Activity
Lines of the data that contain the word "color" are the ones to copy.

Provided data
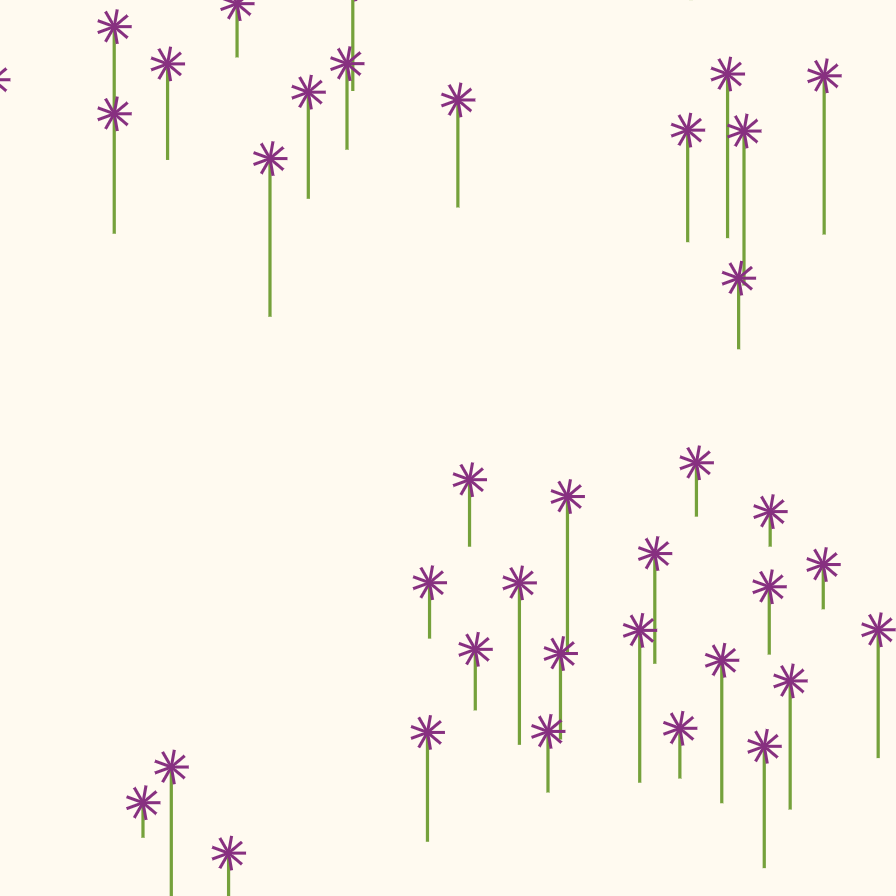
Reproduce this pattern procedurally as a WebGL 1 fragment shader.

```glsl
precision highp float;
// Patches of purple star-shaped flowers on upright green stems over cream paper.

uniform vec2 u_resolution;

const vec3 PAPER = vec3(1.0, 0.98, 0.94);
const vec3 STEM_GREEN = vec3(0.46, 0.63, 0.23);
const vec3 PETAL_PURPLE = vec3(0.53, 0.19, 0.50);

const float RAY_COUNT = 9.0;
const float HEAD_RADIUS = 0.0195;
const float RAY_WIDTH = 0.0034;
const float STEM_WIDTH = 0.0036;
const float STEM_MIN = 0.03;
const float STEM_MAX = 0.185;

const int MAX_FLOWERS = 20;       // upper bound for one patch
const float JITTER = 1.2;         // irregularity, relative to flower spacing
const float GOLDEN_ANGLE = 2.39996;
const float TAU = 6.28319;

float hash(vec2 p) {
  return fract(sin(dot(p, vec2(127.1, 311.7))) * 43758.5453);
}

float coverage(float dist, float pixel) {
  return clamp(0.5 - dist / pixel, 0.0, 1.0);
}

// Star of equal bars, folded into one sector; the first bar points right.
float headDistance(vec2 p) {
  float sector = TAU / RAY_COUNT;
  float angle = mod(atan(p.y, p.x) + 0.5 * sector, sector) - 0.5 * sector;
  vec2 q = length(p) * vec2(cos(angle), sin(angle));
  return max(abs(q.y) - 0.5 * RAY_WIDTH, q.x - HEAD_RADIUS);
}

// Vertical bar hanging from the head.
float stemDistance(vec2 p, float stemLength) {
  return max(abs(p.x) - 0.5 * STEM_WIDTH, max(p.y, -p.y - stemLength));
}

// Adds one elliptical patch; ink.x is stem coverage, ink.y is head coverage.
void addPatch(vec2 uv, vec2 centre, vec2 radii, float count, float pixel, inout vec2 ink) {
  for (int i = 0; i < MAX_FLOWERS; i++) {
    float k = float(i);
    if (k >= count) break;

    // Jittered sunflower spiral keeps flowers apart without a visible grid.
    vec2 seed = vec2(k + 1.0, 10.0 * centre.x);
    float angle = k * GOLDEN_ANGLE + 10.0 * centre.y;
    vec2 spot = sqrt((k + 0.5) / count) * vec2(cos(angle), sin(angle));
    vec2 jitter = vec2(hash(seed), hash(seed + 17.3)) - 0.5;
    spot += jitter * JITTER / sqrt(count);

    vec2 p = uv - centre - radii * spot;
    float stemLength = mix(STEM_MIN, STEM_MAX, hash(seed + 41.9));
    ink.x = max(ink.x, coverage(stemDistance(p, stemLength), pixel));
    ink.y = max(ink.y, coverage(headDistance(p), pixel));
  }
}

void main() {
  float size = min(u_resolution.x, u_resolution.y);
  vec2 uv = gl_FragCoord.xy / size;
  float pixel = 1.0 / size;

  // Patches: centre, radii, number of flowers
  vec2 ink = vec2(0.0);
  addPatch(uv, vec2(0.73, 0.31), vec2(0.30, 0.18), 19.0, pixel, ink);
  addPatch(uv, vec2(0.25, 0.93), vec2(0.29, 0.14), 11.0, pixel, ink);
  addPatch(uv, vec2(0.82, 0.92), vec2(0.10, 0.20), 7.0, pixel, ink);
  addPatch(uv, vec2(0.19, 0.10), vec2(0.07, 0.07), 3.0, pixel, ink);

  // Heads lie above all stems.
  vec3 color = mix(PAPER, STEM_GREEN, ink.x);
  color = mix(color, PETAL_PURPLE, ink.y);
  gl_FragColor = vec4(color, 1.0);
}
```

Output for this exercise
  vec3 color = mix(PAPER, STEM_GREEN, ink.x);
  color = mix(color, PETAL_PURPLE, ink.y);
  gl_FragColor = vec4(color, 1.0);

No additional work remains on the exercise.